Unlawful detainer is the legal term for a lawsuit a landlord files to evict a tenant.
A three-month old baby in Louisiana died in her home from blood loss due to rat bites. The landlord spent FEMA money earmarked to repair the house on something else.
If you find an electrocuted rat in your kitchen stove, odds are that your landlord has breached the implied warranty of habitability in your lease.
The implied warranty of habitability–the landlord’s guarantee that he will provide you a unit with more amenities than a cave or a cardboard box.
The truly bad master tenant collects all of the roommates’ rent and then, for whatever reason, doesn’t pay the landlord.

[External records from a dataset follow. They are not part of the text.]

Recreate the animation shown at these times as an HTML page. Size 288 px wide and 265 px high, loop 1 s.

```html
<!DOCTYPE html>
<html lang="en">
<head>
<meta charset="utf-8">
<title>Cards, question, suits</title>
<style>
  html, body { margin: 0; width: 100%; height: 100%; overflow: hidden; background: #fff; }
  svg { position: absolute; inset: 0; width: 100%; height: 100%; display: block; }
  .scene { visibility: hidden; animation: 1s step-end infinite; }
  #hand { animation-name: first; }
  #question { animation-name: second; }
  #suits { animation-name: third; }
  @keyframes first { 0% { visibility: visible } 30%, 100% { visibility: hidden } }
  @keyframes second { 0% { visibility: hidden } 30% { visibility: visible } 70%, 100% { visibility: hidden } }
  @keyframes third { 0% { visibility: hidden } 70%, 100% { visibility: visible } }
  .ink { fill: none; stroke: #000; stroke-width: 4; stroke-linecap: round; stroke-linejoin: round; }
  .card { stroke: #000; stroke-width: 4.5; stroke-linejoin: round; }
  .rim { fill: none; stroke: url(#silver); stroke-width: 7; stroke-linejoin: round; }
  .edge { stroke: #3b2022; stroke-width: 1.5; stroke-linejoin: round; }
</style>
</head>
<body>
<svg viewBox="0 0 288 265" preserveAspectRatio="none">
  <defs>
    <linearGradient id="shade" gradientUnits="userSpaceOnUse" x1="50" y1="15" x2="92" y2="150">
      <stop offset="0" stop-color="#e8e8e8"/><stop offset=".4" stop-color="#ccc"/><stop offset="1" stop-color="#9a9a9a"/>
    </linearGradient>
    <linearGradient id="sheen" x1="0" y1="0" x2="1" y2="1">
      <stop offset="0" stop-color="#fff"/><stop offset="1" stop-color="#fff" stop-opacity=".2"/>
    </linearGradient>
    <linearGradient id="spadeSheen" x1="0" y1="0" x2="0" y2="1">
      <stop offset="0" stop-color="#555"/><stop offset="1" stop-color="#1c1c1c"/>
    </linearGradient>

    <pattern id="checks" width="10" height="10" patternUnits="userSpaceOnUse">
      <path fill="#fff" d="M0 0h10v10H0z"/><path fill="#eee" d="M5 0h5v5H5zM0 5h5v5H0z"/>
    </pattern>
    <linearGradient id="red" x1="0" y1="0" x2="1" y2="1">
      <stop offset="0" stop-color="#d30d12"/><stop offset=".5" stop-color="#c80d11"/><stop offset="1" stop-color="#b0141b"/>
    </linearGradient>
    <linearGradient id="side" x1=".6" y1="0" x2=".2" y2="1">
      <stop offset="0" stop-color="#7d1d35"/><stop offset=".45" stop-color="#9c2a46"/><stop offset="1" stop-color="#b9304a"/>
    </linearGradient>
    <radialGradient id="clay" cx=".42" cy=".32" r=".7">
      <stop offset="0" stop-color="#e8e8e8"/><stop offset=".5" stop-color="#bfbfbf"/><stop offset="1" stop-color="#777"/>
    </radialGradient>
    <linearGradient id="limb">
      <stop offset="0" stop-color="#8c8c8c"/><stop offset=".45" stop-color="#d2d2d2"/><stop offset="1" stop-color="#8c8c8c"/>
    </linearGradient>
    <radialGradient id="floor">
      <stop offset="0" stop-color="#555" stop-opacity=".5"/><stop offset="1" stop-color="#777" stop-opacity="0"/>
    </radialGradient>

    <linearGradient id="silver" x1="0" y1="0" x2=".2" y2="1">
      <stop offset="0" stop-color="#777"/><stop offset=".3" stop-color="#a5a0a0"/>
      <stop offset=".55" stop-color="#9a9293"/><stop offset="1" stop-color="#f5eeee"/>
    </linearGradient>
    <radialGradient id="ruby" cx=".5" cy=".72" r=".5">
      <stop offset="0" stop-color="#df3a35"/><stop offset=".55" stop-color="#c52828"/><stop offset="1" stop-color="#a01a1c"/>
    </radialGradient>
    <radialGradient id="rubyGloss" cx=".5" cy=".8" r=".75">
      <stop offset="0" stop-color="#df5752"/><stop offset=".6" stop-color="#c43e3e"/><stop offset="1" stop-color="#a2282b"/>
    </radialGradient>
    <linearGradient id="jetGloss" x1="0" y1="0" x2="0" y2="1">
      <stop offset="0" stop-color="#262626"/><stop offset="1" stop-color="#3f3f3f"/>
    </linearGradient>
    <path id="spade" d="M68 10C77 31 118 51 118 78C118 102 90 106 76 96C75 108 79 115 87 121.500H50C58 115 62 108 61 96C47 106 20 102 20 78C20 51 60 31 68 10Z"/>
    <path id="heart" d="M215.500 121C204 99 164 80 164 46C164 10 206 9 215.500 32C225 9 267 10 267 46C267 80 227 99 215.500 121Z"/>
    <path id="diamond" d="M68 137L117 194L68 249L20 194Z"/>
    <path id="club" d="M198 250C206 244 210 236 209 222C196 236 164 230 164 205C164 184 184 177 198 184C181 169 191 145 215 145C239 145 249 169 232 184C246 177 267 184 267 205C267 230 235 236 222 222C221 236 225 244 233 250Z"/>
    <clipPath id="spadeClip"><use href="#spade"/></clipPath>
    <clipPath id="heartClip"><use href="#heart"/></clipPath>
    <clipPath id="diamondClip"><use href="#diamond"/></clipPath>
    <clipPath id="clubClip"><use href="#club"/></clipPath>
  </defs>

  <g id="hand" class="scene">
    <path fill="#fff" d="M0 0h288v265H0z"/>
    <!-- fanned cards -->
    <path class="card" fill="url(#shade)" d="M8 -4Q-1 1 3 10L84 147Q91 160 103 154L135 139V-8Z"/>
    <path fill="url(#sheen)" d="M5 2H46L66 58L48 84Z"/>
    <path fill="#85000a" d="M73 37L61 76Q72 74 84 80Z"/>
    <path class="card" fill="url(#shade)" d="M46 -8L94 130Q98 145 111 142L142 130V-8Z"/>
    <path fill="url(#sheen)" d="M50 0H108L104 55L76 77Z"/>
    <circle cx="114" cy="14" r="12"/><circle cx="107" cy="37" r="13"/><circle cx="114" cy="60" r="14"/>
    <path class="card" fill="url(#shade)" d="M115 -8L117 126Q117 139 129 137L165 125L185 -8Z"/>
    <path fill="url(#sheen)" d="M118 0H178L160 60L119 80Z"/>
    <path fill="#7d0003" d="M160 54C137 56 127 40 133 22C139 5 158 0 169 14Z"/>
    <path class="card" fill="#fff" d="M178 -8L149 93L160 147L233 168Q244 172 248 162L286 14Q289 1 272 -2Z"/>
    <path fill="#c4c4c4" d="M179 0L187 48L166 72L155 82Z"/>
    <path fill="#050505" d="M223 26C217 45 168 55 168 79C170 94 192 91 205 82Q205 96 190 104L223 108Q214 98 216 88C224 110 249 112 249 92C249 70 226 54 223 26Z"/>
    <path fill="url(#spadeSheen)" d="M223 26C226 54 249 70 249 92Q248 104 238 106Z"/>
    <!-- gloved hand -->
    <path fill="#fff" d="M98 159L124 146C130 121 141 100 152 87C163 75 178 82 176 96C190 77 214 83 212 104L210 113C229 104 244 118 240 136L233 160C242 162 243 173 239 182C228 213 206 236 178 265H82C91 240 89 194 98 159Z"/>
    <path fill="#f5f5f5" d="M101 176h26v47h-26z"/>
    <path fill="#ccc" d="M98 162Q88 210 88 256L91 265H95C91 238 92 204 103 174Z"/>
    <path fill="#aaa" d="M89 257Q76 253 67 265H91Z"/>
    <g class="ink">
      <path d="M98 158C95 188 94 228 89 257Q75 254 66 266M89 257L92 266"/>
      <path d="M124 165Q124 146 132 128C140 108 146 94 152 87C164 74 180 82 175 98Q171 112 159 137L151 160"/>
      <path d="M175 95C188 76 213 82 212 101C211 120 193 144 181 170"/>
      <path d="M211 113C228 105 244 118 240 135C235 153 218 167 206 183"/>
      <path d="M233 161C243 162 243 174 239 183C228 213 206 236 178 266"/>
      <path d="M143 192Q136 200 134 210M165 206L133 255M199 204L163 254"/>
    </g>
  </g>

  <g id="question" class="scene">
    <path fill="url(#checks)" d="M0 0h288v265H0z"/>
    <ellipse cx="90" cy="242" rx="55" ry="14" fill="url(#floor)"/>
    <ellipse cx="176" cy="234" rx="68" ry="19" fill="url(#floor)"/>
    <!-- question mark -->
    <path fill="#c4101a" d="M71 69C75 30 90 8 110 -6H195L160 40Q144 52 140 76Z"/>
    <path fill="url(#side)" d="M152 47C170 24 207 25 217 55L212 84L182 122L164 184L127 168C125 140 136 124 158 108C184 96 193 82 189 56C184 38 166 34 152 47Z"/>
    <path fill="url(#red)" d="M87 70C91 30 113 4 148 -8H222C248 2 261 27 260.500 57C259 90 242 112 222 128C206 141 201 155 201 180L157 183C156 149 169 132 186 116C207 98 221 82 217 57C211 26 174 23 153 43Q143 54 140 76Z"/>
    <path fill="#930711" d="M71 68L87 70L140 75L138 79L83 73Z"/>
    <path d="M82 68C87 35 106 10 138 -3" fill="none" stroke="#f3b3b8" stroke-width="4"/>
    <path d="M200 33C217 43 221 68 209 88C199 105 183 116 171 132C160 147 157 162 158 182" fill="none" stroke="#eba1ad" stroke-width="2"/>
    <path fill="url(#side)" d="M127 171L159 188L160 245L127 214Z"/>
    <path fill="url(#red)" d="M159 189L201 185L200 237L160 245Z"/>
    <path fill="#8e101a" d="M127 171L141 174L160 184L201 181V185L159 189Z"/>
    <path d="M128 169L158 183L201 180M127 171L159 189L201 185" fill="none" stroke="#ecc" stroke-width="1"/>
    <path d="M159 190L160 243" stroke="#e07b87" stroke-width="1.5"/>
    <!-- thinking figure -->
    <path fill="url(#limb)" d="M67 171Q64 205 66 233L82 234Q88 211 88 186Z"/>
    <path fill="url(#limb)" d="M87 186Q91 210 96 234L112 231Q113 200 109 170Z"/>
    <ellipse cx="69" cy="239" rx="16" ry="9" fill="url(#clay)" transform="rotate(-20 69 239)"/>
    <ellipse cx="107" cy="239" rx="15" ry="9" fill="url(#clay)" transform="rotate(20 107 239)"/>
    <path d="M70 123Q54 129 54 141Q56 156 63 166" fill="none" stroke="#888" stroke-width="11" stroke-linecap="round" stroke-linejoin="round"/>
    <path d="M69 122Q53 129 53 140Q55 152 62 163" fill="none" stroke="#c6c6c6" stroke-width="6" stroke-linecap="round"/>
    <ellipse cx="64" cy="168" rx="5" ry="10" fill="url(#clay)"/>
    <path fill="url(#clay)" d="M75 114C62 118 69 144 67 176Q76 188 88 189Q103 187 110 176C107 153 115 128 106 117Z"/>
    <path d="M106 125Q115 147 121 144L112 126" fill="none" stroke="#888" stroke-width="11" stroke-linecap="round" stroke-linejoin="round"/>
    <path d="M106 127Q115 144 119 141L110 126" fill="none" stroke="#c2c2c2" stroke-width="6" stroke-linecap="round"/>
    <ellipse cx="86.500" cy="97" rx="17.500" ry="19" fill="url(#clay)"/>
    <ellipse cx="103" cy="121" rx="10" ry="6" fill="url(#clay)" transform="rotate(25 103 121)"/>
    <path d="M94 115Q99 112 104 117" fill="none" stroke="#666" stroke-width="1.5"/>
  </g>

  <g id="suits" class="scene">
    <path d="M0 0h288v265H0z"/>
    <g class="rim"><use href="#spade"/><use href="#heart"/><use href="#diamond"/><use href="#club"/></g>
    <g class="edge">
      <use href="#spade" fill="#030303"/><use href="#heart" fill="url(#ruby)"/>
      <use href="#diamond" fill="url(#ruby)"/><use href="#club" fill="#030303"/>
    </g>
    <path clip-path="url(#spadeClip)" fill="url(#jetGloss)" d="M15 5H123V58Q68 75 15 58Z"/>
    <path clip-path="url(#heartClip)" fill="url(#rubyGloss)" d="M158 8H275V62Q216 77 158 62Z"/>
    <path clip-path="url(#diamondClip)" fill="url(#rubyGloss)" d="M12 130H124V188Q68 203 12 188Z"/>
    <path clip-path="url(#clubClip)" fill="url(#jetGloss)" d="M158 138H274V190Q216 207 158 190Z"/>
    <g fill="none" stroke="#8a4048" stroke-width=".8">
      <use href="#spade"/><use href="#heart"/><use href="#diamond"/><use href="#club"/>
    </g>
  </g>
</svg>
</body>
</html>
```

Usually you find out about the problem too late, when you’re being evicted.
A landlord who lives in his own in-law unit is usually so penurious that you can hear him squeak when he tiptoes up to your door to eavesdrop—the ultimate Cheese Ball.

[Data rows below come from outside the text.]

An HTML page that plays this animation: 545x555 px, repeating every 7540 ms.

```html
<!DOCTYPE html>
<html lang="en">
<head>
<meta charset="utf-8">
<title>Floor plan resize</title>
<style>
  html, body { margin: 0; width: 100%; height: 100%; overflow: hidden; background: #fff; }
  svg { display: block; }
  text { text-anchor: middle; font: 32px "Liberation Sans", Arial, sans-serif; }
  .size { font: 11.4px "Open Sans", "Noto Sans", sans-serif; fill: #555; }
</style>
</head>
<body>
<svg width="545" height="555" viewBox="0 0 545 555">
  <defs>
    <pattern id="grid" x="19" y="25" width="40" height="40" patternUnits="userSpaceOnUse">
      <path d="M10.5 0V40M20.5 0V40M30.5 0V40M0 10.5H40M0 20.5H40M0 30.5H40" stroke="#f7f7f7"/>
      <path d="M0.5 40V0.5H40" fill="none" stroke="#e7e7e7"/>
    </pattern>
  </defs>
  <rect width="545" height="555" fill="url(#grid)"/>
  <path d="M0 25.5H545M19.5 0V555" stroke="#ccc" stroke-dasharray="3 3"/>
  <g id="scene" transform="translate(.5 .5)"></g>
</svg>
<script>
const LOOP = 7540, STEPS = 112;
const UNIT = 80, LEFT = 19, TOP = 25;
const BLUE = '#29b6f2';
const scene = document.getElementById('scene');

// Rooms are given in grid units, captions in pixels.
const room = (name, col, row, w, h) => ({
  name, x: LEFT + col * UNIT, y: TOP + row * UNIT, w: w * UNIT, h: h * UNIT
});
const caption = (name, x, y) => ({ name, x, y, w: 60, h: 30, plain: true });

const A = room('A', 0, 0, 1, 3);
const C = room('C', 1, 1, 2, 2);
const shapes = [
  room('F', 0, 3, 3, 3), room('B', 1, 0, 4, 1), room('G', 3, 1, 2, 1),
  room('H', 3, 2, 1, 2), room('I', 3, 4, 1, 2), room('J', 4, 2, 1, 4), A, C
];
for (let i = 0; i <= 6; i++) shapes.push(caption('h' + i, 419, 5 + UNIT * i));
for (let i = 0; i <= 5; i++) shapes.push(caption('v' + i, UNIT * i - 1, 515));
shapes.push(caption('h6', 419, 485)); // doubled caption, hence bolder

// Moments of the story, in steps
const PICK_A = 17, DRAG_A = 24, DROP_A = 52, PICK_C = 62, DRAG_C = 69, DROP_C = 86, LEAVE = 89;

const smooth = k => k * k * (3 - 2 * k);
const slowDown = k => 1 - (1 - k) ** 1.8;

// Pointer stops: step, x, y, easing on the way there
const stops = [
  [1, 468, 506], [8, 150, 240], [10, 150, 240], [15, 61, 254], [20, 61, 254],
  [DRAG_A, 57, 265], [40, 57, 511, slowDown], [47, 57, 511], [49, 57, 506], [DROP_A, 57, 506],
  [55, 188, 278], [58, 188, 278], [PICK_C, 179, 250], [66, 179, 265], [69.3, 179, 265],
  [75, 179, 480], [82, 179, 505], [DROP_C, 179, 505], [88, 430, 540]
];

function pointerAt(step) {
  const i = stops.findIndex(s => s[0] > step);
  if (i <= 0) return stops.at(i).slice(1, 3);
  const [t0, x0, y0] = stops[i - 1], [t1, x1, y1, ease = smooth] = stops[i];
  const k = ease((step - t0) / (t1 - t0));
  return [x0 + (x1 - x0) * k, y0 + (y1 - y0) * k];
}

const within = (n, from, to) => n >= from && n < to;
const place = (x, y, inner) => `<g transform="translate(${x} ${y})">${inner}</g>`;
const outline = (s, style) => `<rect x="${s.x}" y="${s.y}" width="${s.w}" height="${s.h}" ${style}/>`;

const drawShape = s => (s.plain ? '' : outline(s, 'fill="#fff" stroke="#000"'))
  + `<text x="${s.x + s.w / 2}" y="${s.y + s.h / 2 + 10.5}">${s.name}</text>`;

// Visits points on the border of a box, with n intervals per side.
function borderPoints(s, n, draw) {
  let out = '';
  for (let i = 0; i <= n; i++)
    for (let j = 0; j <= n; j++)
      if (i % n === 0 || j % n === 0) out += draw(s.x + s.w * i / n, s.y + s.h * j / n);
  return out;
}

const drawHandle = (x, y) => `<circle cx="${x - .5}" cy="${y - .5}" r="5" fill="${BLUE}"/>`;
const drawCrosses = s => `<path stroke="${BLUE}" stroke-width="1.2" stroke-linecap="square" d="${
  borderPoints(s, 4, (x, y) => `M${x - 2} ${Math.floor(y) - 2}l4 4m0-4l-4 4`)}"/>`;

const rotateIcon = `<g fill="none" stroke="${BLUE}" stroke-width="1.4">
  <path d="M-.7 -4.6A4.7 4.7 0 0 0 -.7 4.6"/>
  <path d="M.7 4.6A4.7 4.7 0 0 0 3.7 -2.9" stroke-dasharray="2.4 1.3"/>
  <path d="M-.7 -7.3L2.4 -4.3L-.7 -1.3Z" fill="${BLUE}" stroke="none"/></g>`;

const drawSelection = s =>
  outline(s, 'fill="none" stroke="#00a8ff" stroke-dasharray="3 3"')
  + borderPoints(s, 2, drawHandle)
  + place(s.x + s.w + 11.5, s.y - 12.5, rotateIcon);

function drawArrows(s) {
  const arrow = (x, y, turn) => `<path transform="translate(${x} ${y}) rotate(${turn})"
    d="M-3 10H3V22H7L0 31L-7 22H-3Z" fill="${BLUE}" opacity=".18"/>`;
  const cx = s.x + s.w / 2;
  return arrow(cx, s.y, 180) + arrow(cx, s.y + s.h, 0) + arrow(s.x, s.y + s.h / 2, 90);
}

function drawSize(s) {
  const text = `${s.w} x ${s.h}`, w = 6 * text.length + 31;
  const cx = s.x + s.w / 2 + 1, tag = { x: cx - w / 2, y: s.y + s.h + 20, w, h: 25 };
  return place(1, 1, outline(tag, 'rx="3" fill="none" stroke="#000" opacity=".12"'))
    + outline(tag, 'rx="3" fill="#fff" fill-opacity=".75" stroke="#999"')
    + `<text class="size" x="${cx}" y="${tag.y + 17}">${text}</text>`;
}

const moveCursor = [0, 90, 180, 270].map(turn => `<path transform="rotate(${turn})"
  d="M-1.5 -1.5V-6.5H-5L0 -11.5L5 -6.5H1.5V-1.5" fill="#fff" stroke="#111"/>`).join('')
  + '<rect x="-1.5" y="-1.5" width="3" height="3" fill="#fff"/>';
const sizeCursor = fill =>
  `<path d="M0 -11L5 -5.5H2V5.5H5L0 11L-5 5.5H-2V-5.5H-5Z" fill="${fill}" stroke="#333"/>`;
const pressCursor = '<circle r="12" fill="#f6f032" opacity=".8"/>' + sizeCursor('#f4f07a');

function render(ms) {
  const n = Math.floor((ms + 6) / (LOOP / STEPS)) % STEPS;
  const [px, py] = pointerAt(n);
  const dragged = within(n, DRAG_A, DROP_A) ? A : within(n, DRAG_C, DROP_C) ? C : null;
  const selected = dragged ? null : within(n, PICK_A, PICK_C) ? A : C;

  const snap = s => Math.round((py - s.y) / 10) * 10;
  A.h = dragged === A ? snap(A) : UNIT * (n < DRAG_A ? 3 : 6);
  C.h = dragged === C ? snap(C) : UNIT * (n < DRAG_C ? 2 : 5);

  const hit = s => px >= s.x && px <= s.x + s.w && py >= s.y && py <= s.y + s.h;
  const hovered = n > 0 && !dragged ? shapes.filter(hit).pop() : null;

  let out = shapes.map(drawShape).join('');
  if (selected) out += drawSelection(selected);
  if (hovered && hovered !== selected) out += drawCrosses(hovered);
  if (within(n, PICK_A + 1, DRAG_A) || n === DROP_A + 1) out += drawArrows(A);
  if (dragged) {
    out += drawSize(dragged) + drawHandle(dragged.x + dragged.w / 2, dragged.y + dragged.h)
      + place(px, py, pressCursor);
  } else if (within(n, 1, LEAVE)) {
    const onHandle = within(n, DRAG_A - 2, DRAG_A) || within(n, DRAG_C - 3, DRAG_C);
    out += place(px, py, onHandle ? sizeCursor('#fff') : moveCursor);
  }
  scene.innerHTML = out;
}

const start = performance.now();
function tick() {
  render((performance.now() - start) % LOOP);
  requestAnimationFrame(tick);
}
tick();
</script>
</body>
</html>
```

The law provides that you should be able to get your deposit back if you leave the unit in the same condition as you found it, absent reasonable wear and tear.
In California, the landlord does not have to have an invitation, but he does have to give a 24-hour written notice to enter. The notice has to specify the date, the time and reason he wants to enter.

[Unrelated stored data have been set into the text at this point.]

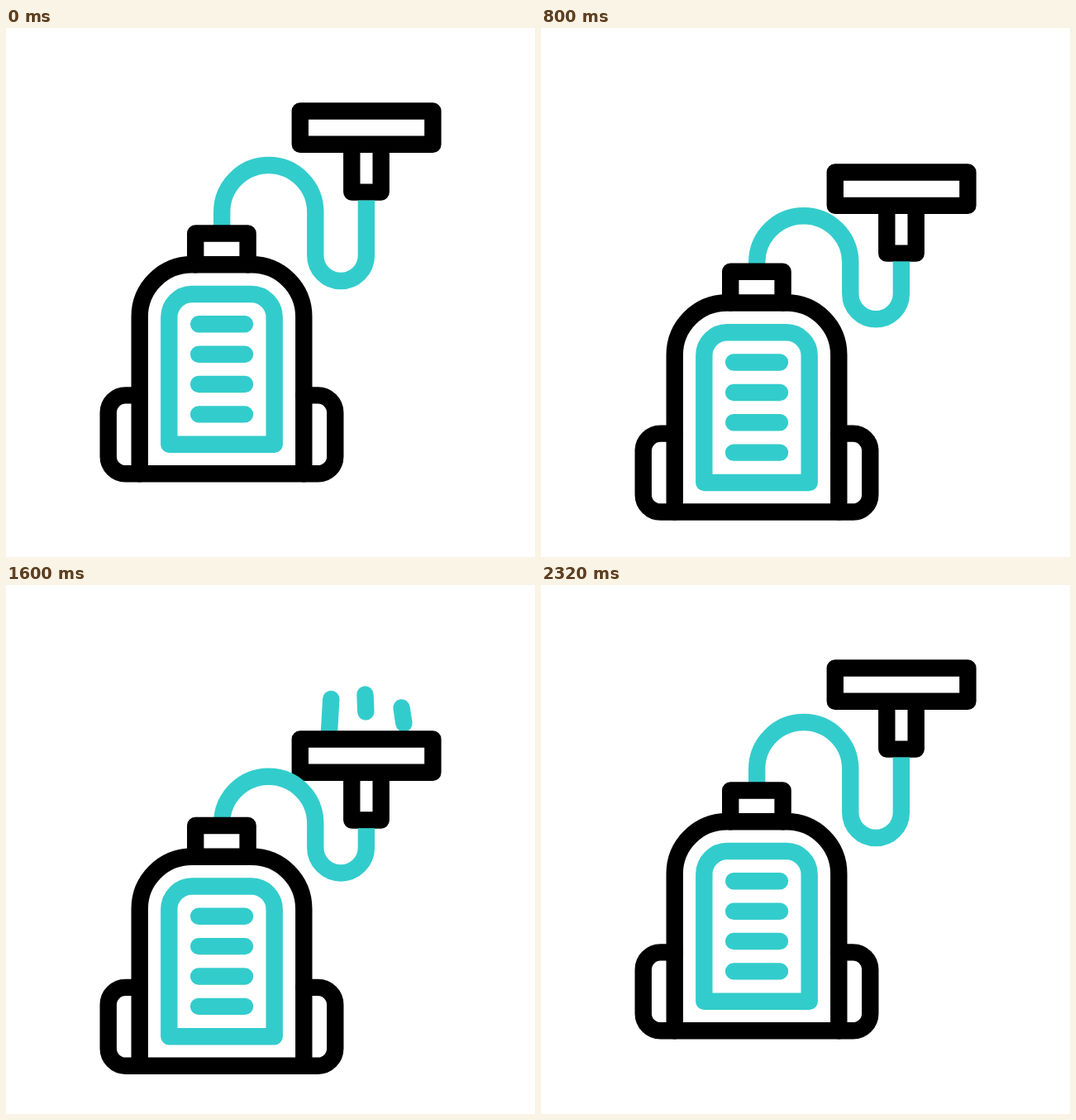
Recreate the animation shown at these times as an HTML page. Size 640x640 px, loop 2400 ms.

```html
<!DOCTYPE html>
<html lang="en">
<head>
<meta charset="utf-8">
<title>Backpack vacuum</title>
<style>
  html, body { margin: 0; width: 100%; height: 100%; overflow: hidden; background: #fff; }
  svg { display: block; width: 100vw; height: 100vh; }
  path { fill: none; stroke: #000; stroke-width: 20.4; stroke-linecap: round; stroke-linejoin: round; }
  .teal path, path.teal { stroke: #3cc; }
  #hose { stroke-linecap: butt; }
  #head path { fill: #fff; }
</style>
</head>
<body>
<svg viewBox="0 0 640 640">
  <g id="rig">
    <g class="teal">
      <path id="left"/>
      <path id="mid"/>
      <path id="right"/>
    </g>
    <g id="head">
      <path d="M418.3 140.8V198.6H453.7V140.8"/>
      <path d="M355.8 100.5H516.4V140.8H355.8Z"/>
    </g>
    <path id="hose" class="teal"/>
    <path d="M229.2 286.3V248.5H292.6V286.3"/>
    <path d="M161.7 539.3V349.3a63 63 0 0 1 63-63H297.3a63 63 0 0 1 63 63V539.3"/>
    <path d="M161.7 444.4H144.6a20.9 20.9 0 0 0-20.9 20.9V518.4a20.9 20.9 0 0 0 20.9 20.9H377.4a20.9 20.9 0 0 0 20.9-20.9V465.3a20.9 20.9 0 0 0-20.9-20.9H360.3"/>
    <g class="teal">
      <path d="M197.3 503.8V350a28 28 0 0 1 28-28H296.7a28 28 0 0 1 28 28V503.8Z"/>
      <path d="M233.1 358.3H289M233.1 394.7H289M233.1 431H289M233.1 467.4H289"/>
    </g>
  </g>
</svg>
<script>
const LOOP = 2400, STEP = 20, HALF = 1160;
const $ = id => document.getElementById(id);
const clamp = (v, lo = 0, hi = 1) => Math.min(hi, Math.max(lo, v));
const span = (t, a, b) => clamp((t - a) / (b - a));
const lerp = (a, b, p) => a + (b - a) * p;

// Cubic bezier (.63, 0, .4, 1), solved by bisection
function ease(x) {
  let lo = 0, hi = 1, s;
  for (let i = 0; i < 24; i++) {
    s = (lo + hi) / 2;
    if (1.89 * s - 2.58 * s * s + 1.69 * s ** 3 < x) lo = s; else hi = s;
  }
  return s * s * (3 - 2 * s);
}

// Eased track through [time, value] pairs
function track(keys, t) {
  for (let i = 1; i < keys.length; i++) {
    const [a, va] = keys[i - 1], [b, vb] = keys[i];
    if (t < b) return va === vb ? va : lerp(va, vb, ease((t - a) / (b - a)));
  }
  return keys[keys.length - 1][1];
}

const BODY = [[0, 0], [HALF, 54], [2 * HALF, 0]];
const HEAD = [[0, 0], [640, 43.8], [990, 0], [1120, 0], [1640, 43.8], [2170, 0]];

// Draw a streak from y0 to y1 along x(y), or hide it
function streak(id, on, x, y0, y1) {
  const seen = on && y0 < y1;
  $(id).setAttribute('d', seen ? `M${x(y0)} ${y0}L${x(y1)} ${y1}` : '');
}

function dust(t, drop) {
  const p = t % HALF, inlet = 103 + drop;

  const lean = lerp(0.058, 0.121, span(p, 440, 480));
  streak('left', p >= 380 && p < 650, y => 393.3 - (y - 95.5) * lean,
    lerp(95.5, inlet, span(p, 540, 640) ** 2), lerp(95.5, inlet, span(p, 380, 430)));

  streak('mid', p >= 415 && p < 660, y => 434.5 + (y - 90) * 0.04,
    lerp(90, inlet, span(p, 550, 650) ** 2), Math.min(inlet, 90 + (p - 415) * 0.84));

  const fall = 20 + 86 * (Math.max(0, p - 210) / 230) ** 3;
  streak('right', p >= 210 && p < 490, y => 478.5 + (y - 106) * 0.155,
    fall, Math.min(inlet, fall + 19));
}

function draw(t) {
  const drop = track(HEAD, t), top = 222.6 + drop * 0.535;
  $('rig').setAttribute('transform', `translate(0 ${track(BODY, t)})`);
  $('head').setAttribute('transform', `translate(0 ${drop})`);
  $('hose').setAttribute('d',
    `M261.2 246V${top}a56.55 56.55 0 0 1 113.1 0V275.2a30.8 30.8 0 0 0 61.6 0V${208.4 + drop}`);
  dust(t, drop);
}

const start = performance.now();
function frame() {
  const t = (performance.now() - start) % LOOP;
  draw(Math.floor(t / STEP) * STEP);
  requestAnimationFrame(frame);
}
frame();
</script>
</body>
</html>
```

For over one thousand years dating back to the days of ye olde English estate, landed lords (landlords)could do anything they desired to their tenants because they owned them.